Welcome back to Put This on Your Face. Today, we’re talking multisticks.
If I rush, I can do a full face in under five minutes. I pop on some tinted serum, a little powder, liner, mascara, blush, highlighter, and just a dab of lipstick. Is it perfect? Definitely not. But it works. Unfortunately, it does also take seven products, minimum, which is kind of a lot — and that doesn’t include moisturizer, primer, or sunscreen. Sometimes I want something easier, something that requires fewer steps. It’s in those moments that I reach for multisticks!
A multistick is a makeup product that can be used on several parts of your face. The same multistick can be used as lipstick, eyeshadow, a cheek color, and in some cases, even eyeliner! Because of their wide range of applications, multisticks tend to be creamier products — a powder formulation might be fine for your lids and cheeks, but it wouldn’t be the most fun for your lips.
Makeup does not need to be hard, and multisticks embody this perspective IMO! They’re easy to use, requiring just a few imprecise swipes and a little blending to get the job done. They’re an excellent first foray into the world of makeup, because they save you (and your wallet) from having to purchase separate products for each part of your face. Thanks to their wide variety of applications, they also save space in your makeup bag!
They’re also a great way to get a monochromatic look with minimal effort! Rather than spending time thinking about which shades of products go well together, you can just use the same shade of a multistick across your face and get a cohesive look in a fraction of the time. Also, they’re kind of fun! They’re often shaped like crayons or come in a stick-y tube shape, so you can draw on your face before blending out the color.
(If none of this has sold you on multisticks, please consider this TikTok in which someone does a Zoom-ready face of makeup in under a minute (!!!) using just a multistick.)
Lucky for us, there are a ton of multisticks on the market. The Live Tinted Huestick ($24) started as a color corrector (the brand’s founder, Deepica Mutyala, went viral on YouTube in 2015 for color correcting her under eyes using lipstick, which, by the way, is a multistick moment!) but now comes in a variety of shades that would look equally at home as a shadow and a lipstick.
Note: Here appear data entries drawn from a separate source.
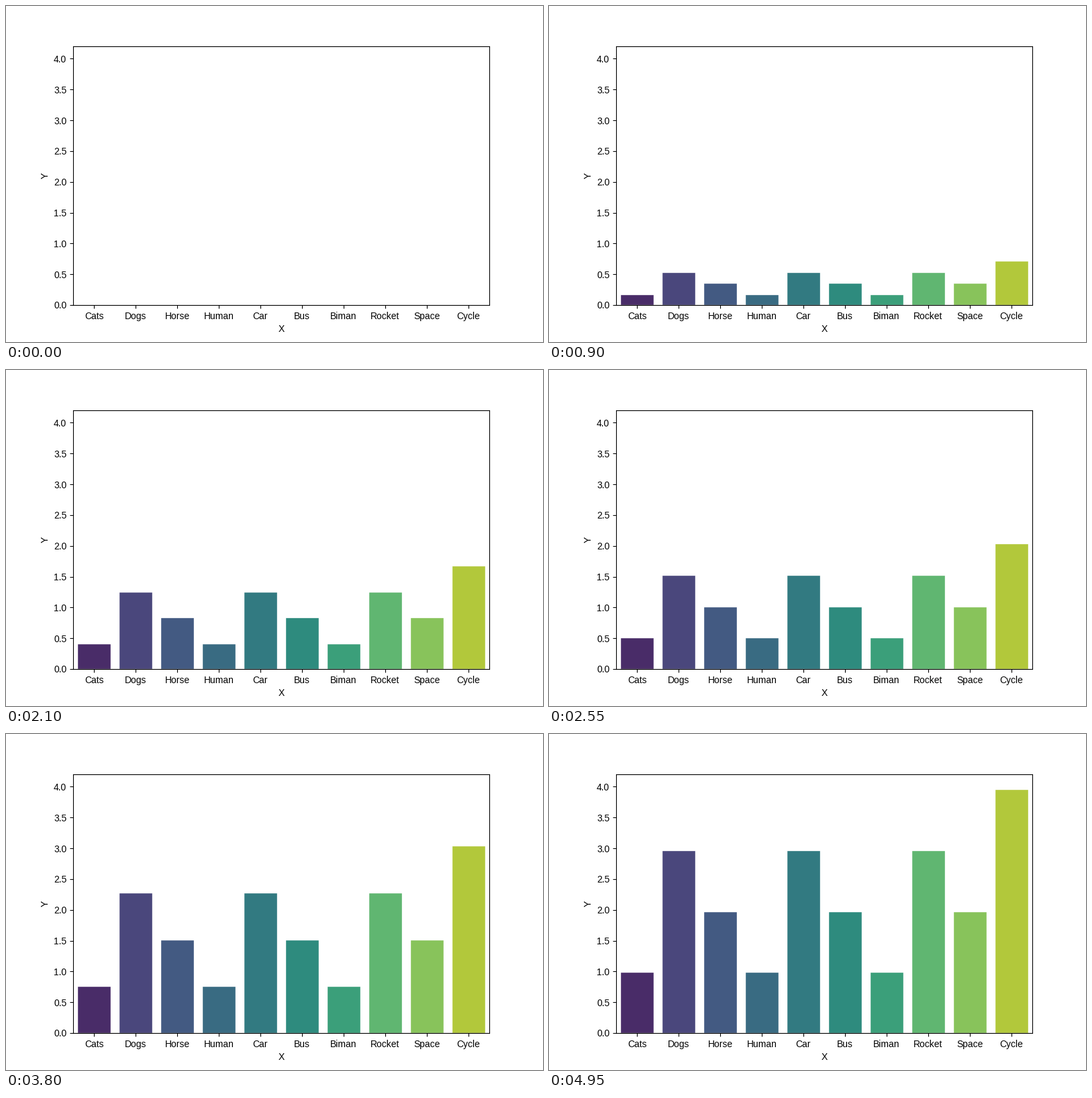
These frames come from a looping animation (800 px wide and 500 px high, 5 s). A matplotlib script:

```python
import colorsys

import matplotlib.pyplot as plt
import numpy as np
from matplotlib.animation import FuncAnimation

FRAMES = 100
INTERVAL = 50
LABELS = ["Cats", "Dogs", "Horse", "Human", "Car",
          "Bus", "Biman", "Rocket", "Space", "Cycle"]
VALUES = [1, 3, 2, 1, 3, 2, 1, 3, 2, 4]


def soften(rgb, amount=0.75):
    """Return the colour with its saturation scaled down."""
    h, l, s = colorsys.rgb_to_hls(*rgb)
    return colorsys.hls_to_rgb(h, l, s * amount)


def bar_colors(n):
    stops = np.linspace(0, 1, n + 2)[1:-1]
    return [soften(plt.cm.viridis(t)[:3]) for t in stops]


plt.rcParams["font.family"] = "Liberation Sans"
plt.rcParams["font.size"] = 10

fig, ax = plt.subplots(figsize=(8, 5), dpi=100)
fig.subplots_adjust(left=0.125, right=0.9, bottom=0.11, top=0.88)

bars = ax.bar(range(len(LABELS)), np.zeros(len(LABELS)), width=0.8,
              color=bar_colors(len(LABELS)), edgecolor="white", linewidth=1)

ax.set_xlim(-0.5, len(LABELS) - 0.5)
ax.set_ylim(0, 4.2)
ax.set_xticks(range(len(LABELS)), LABELS)
ax.set_yticks(np.arange(0, 4.1, 0.5))
ax.set_xlabel("X")
ax.set_ylabel("Y")


def update(frame):
    for bar, value in zip(bars, VALUES):
        bar.set_height(value * frame / FRAMES)
    return list(bars)


anim = FuncAnimation(fig, update, frames=FRAMES, interval=INTERVAL,
                     repeat=True, repeat_delay=0)
plt.show()
```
Milk Makeup’s Lip + Cheek Cream Blush Stick ($22) is another way to get blush and lipstick knocked out in one go. A quick disclaimer that I didn’t love the product when I tried it a few years ago, but it does have plenty of fans, including some of my family members, for its ability to give a natural flush so YMMV! The Ilia Multi-Stick Cream Blush + Highlighter + Lip Tint ($34) also has a decent shade range, including some more shimmery options if you want to lean into the highlight side of things.
If you’re a Nars Orgasm devotee, you’ll be pleased to know the same shade exists in multistick form. Tucking a Nars The Multiple Cream Blush, Lip and Eye Stick ($39) into your bag is an easy way to ensure that a post-coital flush is always within grasp! For a cheaper alternative, you could try the e.l.f Monochromatic Multi Stick ($5). Reviewers love its staying power, but note that it is on the more shimmery end. There’s also the Burt’s Bees All Aglow Lip & Cheek Stick ($13).
All this being said, if you have a cream lip or cheek product that you really like, and you’ve been magically blessed with unreactive skin, you can technically get the multistick experience by just using small dabs of the product on other parts of your face. However, I would not recommend this approach if your skin is sensitive or if, like me, you break out easily! Many lipsticks are comedogenic (basically, they clog pores) which isn’t as much of a problem if you’re using them on your lips but can present a problem if you’re using them on your cheeks or lids.
If you’re looking for ways to shorten your makeup routine, or to dip your toe into the world of cosmetics, I think multisticks are the way to go! They’re great for tucking into your bag for touch-ups and emergencies, and they’re a TSA-friendly alternative to liquid lip and cheek stains.